The Cleveland Browns offense has hardly been anyone’s fantasy in recent years. But things are suddenly looking up for the 2013 season, due in part to some bright young stars emerging as playmakers in the Cleveland offense. The Browns have arguably the most fantasy value they’ve had in the fantasy era, when you consider the fantasy football boom really took off around the time the Browns were re-entering the league as an expansion team. With many drafts scheduled over the final weeks of the preseason, let’s take a look at a few Browns that might just help you gain the edge in your league this year. Let’s face it; You’re $20 into this thing with your coworkers now, and you really need to worry about this.
Trent Richardson – Running back
Analysis: Richardson is among the second tier of elite running backs, after a steep drop-off from backs like Adrian Peterson and Arian Foster. He figures to get a ton of carries this season and could see enough looks in the passing game to be a useful running back in PPR format leagues. Durability is perhaps the lone question mark after missing some time in his rookie season due to injury.
Projection: Late 1st - early 2nd Round
Advice: You might feel uneasy to roll with T-Rich as a featured back in most leagues, but if he is a RB #2 option for you, likely available at the turn at the end of the first and beginning of the second rounds, chances are you will have a phenomenal running back tandem.
Josh Gordon – Wide receiver
Analysis: Gordon emerged as the biggest surprise of the Browns offense last season and instantly became relevant in the fantasy world after a string of big yardage touchdown grabs in three consecutive games. Gordon’s attitude and work ethic have been subject to much debate in the offseason, after he was hit with a two game suspension for the beginning of the 2013 season. There’s no denying he has the prototypical size and skill to be among the elite receivers in the NFL.
Projection: 7th – 9th Round
Advice: Gordon will lose the first two games of the season to a suspension, but will be the Browns primary big play threat thereafter and is really starting to click with Brandon Weeden. He may slide down a bit in your draft but will be a very useful second or third receiver for someone Week 3 and beyond.
Greg Little – Wide receiver
Analysis: Greg Little was in position to be the Browns’ number one target last season, prior to the emergence of Josh Gordon in this offense. While he wasn’t much more than a possession receiver down the stretch, Little can be counted among the players who have the most to gain out of the switch to a Norv Turner offense. The first two weeks of the season with Gordon serving suspension could be crucial for Little establishing himself as a target Brandon Weeden can rely on. Little heads into 2013 with a new number and perhaps a new attitude but the same questions of consistency linger. He has struggled mightily with dropped passes since entering the league.

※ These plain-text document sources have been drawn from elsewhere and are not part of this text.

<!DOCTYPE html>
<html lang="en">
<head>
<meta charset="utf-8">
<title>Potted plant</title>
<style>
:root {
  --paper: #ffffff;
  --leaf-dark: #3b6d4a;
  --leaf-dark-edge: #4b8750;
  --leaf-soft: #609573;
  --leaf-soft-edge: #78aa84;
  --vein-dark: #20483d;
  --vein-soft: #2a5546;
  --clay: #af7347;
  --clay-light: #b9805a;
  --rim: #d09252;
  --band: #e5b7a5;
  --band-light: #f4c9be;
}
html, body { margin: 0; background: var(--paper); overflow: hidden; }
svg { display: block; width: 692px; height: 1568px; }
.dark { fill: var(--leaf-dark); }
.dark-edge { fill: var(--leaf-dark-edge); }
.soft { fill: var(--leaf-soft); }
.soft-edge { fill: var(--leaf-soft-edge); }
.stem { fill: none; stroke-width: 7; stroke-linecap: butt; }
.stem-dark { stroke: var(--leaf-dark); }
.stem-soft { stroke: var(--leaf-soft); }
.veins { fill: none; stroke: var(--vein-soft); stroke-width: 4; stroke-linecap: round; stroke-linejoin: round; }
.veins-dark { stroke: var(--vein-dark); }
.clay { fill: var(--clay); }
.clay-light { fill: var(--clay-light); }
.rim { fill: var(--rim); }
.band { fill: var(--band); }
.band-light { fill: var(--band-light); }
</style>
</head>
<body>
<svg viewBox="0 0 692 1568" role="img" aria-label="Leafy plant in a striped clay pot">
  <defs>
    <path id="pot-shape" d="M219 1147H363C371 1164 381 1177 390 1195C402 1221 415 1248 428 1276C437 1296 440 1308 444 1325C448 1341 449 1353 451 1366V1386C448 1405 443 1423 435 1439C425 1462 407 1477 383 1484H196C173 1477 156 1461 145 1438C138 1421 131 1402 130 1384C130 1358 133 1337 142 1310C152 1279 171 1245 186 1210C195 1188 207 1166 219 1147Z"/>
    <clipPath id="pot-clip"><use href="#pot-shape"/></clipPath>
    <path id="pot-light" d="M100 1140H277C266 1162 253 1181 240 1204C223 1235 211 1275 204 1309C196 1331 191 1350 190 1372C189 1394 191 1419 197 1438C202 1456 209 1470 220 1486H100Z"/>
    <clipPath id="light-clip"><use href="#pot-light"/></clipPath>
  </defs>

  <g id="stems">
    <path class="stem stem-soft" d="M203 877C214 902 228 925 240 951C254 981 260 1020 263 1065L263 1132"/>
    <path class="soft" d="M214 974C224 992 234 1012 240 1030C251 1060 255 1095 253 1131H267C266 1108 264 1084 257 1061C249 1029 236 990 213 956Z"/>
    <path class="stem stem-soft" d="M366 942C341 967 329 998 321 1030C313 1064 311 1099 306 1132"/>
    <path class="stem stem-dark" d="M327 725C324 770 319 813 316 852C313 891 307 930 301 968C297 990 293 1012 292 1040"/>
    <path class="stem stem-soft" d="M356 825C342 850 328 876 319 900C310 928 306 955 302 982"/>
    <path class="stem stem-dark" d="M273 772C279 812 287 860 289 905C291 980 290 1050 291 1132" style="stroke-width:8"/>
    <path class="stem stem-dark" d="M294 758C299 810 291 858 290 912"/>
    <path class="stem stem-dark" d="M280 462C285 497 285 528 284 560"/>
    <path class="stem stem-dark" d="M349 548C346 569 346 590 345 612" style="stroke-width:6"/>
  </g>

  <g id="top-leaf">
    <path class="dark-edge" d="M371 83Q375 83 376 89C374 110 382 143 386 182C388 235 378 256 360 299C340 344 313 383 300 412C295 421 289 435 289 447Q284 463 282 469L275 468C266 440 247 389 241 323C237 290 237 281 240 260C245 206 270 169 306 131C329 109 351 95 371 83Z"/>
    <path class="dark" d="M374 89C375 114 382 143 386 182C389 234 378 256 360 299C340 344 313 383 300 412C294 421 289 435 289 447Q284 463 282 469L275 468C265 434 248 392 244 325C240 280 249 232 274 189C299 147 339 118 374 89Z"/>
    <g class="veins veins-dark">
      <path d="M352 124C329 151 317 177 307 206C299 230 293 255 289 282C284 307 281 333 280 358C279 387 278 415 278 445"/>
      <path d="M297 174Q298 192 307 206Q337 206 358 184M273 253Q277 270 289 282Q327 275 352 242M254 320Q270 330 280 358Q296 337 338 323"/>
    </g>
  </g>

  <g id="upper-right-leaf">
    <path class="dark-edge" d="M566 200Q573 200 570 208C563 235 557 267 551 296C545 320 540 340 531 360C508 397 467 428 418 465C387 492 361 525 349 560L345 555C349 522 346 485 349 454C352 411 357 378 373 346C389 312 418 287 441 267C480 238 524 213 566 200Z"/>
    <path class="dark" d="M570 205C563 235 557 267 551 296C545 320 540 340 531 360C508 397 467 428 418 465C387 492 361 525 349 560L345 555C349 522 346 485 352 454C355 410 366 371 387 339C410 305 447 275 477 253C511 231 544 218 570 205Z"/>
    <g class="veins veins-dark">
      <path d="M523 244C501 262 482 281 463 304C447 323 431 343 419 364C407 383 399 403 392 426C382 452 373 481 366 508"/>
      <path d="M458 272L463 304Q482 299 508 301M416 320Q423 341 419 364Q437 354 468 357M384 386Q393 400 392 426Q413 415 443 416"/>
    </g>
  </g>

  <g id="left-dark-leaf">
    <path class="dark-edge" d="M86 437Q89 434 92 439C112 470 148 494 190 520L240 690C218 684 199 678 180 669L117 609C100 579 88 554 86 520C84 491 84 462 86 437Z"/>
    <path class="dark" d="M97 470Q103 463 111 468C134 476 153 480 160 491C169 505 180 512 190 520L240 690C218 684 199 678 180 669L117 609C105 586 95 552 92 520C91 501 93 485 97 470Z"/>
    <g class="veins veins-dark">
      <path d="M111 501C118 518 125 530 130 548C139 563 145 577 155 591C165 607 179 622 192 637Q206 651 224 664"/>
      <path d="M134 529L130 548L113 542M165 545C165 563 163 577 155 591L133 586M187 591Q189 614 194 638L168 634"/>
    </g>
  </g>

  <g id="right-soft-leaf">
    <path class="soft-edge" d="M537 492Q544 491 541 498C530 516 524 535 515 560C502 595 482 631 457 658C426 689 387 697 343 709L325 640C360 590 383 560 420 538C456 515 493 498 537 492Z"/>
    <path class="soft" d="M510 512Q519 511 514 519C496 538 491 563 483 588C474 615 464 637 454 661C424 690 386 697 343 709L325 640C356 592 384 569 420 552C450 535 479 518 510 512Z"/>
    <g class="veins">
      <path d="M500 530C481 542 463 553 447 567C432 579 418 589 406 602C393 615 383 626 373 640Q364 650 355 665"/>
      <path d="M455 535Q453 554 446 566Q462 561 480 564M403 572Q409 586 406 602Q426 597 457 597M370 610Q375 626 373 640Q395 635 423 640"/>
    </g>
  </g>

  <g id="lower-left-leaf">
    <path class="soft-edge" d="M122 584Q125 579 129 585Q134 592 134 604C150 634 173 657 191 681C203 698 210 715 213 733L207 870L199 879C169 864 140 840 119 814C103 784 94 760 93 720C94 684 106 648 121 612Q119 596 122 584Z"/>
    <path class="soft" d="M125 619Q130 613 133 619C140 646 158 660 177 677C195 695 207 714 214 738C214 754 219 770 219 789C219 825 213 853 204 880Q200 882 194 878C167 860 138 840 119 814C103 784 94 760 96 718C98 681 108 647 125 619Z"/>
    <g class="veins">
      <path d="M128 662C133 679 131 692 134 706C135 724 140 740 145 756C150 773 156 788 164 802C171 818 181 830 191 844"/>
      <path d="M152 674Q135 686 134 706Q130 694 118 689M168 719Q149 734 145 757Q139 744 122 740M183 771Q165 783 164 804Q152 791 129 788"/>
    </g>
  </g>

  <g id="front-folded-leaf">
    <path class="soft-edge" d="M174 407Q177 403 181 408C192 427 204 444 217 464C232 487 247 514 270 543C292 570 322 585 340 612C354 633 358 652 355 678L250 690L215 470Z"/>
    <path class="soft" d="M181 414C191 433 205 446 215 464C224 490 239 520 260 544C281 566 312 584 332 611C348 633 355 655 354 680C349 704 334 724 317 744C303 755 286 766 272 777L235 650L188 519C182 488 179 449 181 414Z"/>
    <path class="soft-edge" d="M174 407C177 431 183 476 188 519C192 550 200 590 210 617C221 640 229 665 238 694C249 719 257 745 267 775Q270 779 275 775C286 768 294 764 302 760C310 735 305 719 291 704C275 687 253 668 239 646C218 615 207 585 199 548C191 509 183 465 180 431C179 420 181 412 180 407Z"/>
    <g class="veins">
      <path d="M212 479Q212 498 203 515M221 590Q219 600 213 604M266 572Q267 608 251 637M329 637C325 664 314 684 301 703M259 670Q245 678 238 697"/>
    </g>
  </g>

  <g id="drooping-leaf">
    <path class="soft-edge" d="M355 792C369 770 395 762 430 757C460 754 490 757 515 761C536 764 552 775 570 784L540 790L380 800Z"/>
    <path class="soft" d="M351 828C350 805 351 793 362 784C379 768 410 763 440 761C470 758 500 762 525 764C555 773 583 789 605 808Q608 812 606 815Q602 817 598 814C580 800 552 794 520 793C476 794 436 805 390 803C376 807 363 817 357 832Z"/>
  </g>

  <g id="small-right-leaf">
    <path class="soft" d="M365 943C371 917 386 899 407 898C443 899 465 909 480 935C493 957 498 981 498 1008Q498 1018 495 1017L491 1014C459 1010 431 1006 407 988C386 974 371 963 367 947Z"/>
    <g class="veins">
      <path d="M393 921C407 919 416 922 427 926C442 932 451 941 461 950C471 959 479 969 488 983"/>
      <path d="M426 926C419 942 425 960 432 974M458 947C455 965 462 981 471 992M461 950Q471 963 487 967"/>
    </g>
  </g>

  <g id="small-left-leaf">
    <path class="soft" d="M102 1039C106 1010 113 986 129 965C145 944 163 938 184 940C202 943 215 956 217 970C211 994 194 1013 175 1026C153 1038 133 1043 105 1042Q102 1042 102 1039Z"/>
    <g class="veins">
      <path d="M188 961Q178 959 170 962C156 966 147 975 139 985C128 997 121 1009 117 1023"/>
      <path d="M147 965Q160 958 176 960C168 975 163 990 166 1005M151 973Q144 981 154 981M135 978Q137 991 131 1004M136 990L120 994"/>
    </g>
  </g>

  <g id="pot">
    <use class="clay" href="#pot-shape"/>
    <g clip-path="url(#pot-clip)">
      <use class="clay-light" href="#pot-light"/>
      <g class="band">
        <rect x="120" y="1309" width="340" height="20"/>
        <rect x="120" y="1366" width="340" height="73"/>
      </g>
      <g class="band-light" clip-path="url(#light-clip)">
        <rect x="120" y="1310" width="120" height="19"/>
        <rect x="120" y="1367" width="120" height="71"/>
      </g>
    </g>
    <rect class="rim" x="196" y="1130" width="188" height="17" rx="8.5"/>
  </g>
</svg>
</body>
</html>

Projection: 14th - 15th Round
Advice: Little will likely come off the board near the end of most drafts and has more upside than comparable receivers taken around that time. Look for him to continue his role as a possession receiver, as opposed to a big play threat, until he can prove otherwise.
Jordan Cameron – Tight end
Analysis: It’s difficult to handicap how productive Cameron will be in the Browns offense, but all signs point to heavy rotation. Much has been made about the role of the tight end in Norv Turner offenses and Turner is banking on Cameron emerging as a major target in the offense this season. With an athletic 6’5” frame, he will always be a big target and could develop into a safety blanket for Brandon Weeden, as he matures as an NFL quarterback.
Advice: Keep an eye on Cameron’s progress starting Week 1 and be ready to put in a waiver wire claim, especially if you drafted a tight end late or production is lacking early on.
Brandon Weeden – Quarterback
Analysis: Weeden figures to improve upon his rookie season, but the reality is that there’s still a lot of growth that needs to be made. He enters this season surrounded by young talent on offense and with a new offense that is more tailored around his abilities. But with Trent Richardson promised a boatload of carries, it doesn’t seem like Weeden will be throwing the ball nearly enough to think that he’ll be putting up gaudy fantasy-type numbers.
Advice: Weeden would have to surpass expectations by leaps and bounds in order to gain fantasy relevance in anything other than the deepest leagues. Even then, it’s unlikely he could be considered anything more than a fantasy backup or plug-and-play. Don’t spend a draft pick here.